More informationNEW YORK TIMES BESTSELLER • "Fifteen years after The Life of Pi, Yann Martel is taking us on another long journey. Fans of his Man Booker Prize-winning novel will recognize familiar themes from that seafaring phenomenon, but the itinerary in this imaginative new book is entirely fresh. . . . Martel's writing has never been more charming."-Ron Charles, The Washington Post
NAMED ONE OF THE BEST BOOKS OF THE YEAR BY NPR
In Lisbon in 1904, a young man named Tomás discovers an old journal. It hints at the existence of an extraordinary artifact that-if he can find it-would redefine history.
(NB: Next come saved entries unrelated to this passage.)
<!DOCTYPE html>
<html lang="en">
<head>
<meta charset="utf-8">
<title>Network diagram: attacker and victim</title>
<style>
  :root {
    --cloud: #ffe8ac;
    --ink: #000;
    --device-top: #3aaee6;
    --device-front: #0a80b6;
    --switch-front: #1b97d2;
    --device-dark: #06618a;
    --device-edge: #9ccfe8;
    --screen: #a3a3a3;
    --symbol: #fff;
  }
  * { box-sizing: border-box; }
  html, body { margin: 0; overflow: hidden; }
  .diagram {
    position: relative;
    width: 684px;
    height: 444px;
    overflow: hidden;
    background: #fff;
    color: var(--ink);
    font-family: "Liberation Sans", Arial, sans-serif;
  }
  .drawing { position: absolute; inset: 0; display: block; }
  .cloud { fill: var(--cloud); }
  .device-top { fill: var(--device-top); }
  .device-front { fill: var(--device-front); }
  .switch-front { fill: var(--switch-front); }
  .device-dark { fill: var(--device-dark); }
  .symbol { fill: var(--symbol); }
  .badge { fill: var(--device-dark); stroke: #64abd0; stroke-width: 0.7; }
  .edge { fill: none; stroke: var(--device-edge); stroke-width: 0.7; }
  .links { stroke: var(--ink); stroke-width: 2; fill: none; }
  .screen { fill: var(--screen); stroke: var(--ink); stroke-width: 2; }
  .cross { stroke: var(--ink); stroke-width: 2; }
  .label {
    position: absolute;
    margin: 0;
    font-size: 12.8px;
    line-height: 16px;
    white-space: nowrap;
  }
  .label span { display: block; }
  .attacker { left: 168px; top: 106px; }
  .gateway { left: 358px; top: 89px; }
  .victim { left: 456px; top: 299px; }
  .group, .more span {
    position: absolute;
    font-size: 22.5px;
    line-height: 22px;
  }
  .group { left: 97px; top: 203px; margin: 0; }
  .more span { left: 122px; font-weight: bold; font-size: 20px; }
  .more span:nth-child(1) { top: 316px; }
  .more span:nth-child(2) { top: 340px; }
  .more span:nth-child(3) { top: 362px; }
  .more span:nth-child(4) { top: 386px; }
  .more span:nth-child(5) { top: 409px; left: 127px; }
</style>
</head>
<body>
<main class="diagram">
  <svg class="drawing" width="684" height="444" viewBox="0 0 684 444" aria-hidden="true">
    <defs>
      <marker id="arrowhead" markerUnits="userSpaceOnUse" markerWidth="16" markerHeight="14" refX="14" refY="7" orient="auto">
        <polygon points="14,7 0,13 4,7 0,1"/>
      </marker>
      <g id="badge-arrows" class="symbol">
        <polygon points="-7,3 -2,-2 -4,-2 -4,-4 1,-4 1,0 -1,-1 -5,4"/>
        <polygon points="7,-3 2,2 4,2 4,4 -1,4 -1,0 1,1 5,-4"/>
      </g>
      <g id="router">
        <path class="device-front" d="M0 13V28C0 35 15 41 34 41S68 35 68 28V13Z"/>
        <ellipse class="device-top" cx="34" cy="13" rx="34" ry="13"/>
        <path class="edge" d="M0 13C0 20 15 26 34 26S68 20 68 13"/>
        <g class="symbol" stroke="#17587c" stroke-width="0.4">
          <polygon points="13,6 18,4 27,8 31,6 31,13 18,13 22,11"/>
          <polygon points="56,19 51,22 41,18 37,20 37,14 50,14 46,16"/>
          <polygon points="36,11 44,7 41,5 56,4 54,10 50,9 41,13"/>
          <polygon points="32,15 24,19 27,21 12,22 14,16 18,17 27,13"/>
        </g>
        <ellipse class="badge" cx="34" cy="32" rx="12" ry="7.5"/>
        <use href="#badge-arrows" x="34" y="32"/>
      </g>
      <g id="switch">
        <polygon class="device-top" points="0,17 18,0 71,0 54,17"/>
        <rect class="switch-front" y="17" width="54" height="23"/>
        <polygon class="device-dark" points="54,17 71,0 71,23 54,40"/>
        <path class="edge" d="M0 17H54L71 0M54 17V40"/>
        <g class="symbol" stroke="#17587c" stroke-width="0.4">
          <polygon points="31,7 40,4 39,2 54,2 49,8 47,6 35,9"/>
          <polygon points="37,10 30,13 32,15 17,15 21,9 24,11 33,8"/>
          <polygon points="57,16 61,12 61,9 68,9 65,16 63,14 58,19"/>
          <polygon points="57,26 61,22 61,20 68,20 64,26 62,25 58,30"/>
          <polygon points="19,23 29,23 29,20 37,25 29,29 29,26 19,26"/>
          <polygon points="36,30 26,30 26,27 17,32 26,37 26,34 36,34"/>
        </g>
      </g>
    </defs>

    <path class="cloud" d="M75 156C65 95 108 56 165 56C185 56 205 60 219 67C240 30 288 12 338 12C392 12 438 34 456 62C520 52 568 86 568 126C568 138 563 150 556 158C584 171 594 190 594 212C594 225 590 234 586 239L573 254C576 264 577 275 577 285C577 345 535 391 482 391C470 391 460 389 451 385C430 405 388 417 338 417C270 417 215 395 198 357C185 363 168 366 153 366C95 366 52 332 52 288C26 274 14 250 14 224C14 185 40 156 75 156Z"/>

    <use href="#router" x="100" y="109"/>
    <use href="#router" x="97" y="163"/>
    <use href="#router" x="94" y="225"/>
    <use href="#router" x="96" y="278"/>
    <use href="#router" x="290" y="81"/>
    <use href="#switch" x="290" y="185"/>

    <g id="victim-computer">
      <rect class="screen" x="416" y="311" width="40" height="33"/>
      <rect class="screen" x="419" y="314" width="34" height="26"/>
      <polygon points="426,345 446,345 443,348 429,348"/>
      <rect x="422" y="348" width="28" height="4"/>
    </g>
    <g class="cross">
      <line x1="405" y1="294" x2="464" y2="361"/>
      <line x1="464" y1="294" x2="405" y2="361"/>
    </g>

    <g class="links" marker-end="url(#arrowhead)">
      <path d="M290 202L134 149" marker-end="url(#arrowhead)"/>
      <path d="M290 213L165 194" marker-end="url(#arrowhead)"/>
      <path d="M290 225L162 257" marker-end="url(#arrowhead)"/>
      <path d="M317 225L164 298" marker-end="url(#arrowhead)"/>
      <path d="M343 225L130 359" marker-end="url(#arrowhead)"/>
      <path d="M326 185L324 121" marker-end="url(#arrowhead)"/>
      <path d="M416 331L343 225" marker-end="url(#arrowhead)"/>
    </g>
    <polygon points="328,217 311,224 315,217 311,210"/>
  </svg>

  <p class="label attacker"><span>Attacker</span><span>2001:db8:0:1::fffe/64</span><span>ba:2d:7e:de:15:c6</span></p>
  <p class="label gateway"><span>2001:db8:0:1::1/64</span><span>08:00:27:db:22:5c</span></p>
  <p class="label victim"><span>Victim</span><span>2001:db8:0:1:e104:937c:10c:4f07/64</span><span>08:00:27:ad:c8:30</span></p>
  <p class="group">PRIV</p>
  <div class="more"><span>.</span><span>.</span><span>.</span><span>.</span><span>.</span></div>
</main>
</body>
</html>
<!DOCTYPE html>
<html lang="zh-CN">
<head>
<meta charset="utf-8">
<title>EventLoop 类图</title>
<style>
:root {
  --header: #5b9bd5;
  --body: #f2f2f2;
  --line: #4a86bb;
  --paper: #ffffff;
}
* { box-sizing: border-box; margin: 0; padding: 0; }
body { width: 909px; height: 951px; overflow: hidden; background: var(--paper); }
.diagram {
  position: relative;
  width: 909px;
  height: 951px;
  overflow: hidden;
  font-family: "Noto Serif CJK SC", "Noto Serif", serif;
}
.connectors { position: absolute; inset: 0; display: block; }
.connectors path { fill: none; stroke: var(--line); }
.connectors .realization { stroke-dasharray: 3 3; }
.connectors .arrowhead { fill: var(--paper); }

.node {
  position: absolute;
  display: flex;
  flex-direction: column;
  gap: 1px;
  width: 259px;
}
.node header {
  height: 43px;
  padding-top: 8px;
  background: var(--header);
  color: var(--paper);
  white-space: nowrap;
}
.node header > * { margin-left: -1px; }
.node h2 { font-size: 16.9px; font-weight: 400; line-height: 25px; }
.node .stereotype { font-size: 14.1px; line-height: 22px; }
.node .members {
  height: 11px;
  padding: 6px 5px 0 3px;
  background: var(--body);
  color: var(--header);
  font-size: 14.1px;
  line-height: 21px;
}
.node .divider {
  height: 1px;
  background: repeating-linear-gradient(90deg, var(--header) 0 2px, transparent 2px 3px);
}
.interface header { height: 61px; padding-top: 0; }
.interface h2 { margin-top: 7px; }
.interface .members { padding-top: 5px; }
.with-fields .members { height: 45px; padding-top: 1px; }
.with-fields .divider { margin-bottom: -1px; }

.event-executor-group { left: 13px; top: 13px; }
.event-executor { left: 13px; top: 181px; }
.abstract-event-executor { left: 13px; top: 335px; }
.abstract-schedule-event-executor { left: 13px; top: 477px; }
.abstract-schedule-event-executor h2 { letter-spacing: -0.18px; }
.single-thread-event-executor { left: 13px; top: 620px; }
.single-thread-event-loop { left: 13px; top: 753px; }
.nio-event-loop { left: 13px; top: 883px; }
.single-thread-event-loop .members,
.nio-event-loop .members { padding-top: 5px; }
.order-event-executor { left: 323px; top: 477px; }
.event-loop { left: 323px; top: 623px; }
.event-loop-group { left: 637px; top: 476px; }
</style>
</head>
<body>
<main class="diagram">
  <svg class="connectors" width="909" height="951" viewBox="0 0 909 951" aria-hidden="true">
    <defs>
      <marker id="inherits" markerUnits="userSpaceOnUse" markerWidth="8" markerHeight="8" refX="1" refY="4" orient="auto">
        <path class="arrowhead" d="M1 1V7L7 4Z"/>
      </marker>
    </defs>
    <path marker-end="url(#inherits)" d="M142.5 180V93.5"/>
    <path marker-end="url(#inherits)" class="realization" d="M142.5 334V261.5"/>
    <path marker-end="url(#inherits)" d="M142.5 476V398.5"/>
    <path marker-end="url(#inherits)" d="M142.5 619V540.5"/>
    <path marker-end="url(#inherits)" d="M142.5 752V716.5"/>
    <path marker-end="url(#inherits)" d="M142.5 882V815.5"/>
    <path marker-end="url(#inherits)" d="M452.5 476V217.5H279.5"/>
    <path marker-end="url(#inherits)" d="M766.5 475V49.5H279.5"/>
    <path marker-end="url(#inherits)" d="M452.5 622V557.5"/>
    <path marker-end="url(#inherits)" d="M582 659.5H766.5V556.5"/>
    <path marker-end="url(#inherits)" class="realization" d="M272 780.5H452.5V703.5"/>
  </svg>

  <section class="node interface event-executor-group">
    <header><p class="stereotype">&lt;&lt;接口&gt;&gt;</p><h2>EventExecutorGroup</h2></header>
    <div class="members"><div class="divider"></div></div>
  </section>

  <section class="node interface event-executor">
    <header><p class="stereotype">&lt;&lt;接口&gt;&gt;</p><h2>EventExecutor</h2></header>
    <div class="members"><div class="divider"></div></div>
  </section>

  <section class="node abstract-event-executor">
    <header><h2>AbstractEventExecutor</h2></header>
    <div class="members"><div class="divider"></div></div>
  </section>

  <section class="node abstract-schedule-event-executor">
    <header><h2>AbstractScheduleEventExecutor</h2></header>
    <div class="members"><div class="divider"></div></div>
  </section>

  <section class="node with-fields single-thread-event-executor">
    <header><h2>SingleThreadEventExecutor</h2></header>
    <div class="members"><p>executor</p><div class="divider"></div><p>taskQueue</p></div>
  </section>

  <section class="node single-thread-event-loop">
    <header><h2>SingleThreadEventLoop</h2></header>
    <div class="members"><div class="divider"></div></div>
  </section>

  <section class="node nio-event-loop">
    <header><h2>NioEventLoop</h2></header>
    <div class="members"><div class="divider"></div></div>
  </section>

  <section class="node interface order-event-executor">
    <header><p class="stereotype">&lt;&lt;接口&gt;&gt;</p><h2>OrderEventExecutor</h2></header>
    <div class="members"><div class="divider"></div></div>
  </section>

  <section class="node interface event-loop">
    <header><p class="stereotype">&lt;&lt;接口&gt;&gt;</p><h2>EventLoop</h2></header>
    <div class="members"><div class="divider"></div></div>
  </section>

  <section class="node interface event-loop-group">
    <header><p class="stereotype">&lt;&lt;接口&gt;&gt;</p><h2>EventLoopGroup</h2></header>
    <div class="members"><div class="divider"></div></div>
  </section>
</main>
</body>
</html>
Traveling in one of Europe's earliest automobiles, he sets out in search of this strange treasure.
Thirty-five years later, a Portuguese pathologist devoted to the murder mysteries of Agatha Christie finds himself at the center of a mystery of his own and drawn into the consequences of Tomás's quest.
Fifty years on, a Canadian senator takes refuge in his ancestral village in northern Portugal, grieving the loss of his beloved wife. But he arrives with an unusual companion: a chimpanzee. And there the century-old quest will come to an unexpected conclusion.
The High Mountains of Portugal-part quest, part ghost story, part contemporary fable-offers a haunting exploration of great love and great loss. Filled with tenderness, humor, and endless surprise, it takes the reader on a road trip through Portugal in the last century-and through the human soul.
Praise for The High Mountains of Portugal
"Just as ambitious, just as clever, just as existential and spiritual [as Life of Pi] . . . a book that rewards your attention . . . an excellent book club choice."-San Francisco Chronicle
"There's no denying the simple pleasures to be had in The High Mountains of Portugal."-Chicago Tribune
"Charming . . . Most Martellian is the boundless capacity for parable. . . . Martel knows his strengths: passages about the chimpanzee and his owner brim irresistibly with affection and attentiveness."-The New Yorker
"A rich and rewarding experience .